**Activity**
Output only the lines below from the one containing "622.5,734.5 622.5,699.5 582.5,699.5" to the one containing "0; background: var(--paper);", exactly as written, both ends kept.

--- Data provided Enclosed Below ---

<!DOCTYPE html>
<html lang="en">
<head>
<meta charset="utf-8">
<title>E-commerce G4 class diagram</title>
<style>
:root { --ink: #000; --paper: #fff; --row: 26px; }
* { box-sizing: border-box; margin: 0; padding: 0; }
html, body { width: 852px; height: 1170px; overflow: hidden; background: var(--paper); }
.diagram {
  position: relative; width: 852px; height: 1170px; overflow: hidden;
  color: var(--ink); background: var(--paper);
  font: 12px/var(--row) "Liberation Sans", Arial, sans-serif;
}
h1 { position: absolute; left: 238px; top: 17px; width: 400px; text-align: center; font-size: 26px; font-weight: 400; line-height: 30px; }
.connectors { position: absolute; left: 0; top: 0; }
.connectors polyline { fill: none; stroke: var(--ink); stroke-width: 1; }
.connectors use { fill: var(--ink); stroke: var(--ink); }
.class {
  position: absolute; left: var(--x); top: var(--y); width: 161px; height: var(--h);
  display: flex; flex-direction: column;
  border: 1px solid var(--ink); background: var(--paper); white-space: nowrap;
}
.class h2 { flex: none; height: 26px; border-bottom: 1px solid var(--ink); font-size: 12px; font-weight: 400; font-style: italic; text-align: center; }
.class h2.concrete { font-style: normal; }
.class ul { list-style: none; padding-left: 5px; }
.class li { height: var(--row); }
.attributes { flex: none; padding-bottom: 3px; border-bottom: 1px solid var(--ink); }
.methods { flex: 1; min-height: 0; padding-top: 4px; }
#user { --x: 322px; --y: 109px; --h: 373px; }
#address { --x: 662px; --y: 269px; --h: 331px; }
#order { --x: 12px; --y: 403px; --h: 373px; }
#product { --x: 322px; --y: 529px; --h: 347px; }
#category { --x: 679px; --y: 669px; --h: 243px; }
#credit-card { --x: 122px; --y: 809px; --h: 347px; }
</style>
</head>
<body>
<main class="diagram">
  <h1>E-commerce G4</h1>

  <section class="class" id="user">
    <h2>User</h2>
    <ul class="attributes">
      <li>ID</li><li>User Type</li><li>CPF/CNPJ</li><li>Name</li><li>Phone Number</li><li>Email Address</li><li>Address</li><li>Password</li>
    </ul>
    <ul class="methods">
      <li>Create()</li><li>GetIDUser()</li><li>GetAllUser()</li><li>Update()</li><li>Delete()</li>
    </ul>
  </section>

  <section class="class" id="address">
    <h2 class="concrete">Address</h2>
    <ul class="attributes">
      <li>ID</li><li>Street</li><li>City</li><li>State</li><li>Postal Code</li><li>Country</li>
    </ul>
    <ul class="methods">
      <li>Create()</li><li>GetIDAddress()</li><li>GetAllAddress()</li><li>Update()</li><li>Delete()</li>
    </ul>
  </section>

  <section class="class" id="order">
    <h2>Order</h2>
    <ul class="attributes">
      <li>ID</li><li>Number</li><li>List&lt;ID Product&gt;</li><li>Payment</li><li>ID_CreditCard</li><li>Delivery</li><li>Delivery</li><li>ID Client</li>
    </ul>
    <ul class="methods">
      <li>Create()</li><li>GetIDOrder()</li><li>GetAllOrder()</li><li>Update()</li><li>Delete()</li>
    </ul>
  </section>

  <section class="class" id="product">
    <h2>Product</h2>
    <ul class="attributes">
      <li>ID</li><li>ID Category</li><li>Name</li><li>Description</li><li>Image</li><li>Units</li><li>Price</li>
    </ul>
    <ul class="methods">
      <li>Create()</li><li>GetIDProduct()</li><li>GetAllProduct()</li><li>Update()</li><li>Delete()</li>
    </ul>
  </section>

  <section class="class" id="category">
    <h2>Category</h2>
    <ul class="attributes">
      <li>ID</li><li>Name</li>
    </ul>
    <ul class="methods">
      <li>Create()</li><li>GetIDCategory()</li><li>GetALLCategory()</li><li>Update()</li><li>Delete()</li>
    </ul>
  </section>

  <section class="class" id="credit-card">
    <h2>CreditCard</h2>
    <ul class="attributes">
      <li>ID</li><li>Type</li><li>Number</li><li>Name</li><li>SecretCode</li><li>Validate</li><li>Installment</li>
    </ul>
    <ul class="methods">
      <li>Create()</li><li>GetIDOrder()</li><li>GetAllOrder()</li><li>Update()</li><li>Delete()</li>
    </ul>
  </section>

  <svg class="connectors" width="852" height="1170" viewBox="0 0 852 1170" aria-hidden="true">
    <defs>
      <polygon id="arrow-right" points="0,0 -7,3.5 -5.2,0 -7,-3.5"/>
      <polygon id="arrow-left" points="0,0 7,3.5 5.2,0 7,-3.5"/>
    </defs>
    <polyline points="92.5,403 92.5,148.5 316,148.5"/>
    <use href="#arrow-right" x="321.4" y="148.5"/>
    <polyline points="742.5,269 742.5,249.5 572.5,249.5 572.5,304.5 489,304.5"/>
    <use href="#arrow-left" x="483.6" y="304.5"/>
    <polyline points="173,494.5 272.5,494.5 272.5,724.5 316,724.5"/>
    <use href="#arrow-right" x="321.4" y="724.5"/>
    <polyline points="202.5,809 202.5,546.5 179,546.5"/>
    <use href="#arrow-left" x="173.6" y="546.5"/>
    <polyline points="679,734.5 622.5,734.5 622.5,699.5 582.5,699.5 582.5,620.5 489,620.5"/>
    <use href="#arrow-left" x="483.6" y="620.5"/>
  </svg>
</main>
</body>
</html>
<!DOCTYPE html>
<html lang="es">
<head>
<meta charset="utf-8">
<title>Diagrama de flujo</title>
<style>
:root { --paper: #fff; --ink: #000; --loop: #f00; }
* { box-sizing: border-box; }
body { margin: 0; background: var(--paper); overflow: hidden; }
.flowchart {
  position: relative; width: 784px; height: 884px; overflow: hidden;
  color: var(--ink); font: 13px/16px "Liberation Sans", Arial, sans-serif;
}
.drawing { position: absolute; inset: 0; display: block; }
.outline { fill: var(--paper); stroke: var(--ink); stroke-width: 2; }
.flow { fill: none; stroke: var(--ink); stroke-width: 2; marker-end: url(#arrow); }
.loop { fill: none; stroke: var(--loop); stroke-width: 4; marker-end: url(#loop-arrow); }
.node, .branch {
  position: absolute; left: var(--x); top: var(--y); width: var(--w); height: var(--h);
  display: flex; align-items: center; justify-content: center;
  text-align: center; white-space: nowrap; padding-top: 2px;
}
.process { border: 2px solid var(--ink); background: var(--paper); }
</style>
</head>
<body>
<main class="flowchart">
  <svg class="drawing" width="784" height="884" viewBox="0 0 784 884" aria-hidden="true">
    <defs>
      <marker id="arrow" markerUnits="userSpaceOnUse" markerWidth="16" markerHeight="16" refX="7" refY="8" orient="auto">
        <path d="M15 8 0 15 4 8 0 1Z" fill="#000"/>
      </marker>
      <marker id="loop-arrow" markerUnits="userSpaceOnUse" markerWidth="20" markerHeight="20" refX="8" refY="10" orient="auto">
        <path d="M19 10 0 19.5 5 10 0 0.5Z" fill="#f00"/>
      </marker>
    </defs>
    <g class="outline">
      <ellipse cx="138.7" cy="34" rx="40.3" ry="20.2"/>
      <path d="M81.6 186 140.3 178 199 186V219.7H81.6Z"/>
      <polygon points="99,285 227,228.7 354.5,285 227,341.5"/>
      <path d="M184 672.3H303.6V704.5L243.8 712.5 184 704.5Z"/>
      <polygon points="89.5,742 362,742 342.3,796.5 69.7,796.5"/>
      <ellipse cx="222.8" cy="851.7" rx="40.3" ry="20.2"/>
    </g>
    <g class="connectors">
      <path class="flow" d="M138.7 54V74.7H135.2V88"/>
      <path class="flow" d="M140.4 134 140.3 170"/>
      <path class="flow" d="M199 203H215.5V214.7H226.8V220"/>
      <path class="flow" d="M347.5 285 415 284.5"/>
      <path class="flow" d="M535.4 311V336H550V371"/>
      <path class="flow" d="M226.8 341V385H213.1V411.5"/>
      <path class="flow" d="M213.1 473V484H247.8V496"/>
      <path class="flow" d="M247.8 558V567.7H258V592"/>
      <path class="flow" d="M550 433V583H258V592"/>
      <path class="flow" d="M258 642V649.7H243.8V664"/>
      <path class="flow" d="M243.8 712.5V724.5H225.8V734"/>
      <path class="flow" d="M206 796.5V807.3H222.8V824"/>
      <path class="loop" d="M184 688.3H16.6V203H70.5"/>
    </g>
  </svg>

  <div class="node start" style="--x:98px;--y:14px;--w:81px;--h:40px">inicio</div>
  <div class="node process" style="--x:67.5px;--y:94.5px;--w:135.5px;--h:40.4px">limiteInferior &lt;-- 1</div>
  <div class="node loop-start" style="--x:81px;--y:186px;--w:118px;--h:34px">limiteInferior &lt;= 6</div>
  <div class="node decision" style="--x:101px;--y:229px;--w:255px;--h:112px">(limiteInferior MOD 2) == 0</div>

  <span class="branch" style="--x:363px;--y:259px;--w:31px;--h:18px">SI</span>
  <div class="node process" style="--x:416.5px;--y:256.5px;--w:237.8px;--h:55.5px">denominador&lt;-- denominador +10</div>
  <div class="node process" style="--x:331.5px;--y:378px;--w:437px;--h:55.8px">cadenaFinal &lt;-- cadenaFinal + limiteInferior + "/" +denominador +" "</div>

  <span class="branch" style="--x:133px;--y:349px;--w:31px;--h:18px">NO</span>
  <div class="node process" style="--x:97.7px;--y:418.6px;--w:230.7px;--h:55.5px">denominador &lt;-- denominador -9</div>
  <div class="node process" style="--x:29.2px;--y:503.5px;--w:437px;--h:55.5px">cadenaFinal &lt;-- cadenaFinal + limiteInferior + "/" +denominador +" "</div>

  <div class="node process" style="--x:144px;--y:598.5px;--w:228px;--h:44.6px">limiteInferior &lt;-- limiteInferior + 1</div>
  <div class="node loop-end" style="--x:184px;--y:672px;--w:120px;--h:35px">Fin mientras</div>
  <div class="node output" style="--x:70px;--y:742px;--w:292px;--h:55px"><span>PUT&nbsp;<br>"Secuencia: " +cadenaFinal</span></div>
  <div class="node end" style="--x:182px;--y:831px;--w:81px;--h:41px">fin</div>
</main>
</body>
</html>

--- End of Enclosed Data provided ---

**Written reply**
    <polyline points="679,734.5 622.5,734.5 622.5,699.5 582.5,699.5 582.5,620.5 489,620.5"/>
    <use href="#arrow-left" x="483.6" y="620.5"/>
  </svg>
</main>
</body>
</html>
<!DOCTYPE html>
<html lang="es">
<head>
<meta charset="utf-8">
<title>Diagrama de flujo</title>
<style>
:root { --paper: #fff; --ink: #000; --loop: #f00; }
* { box-sizing: border-box; }
body { margin: 0; background: var(--paper); overflow: hidden; }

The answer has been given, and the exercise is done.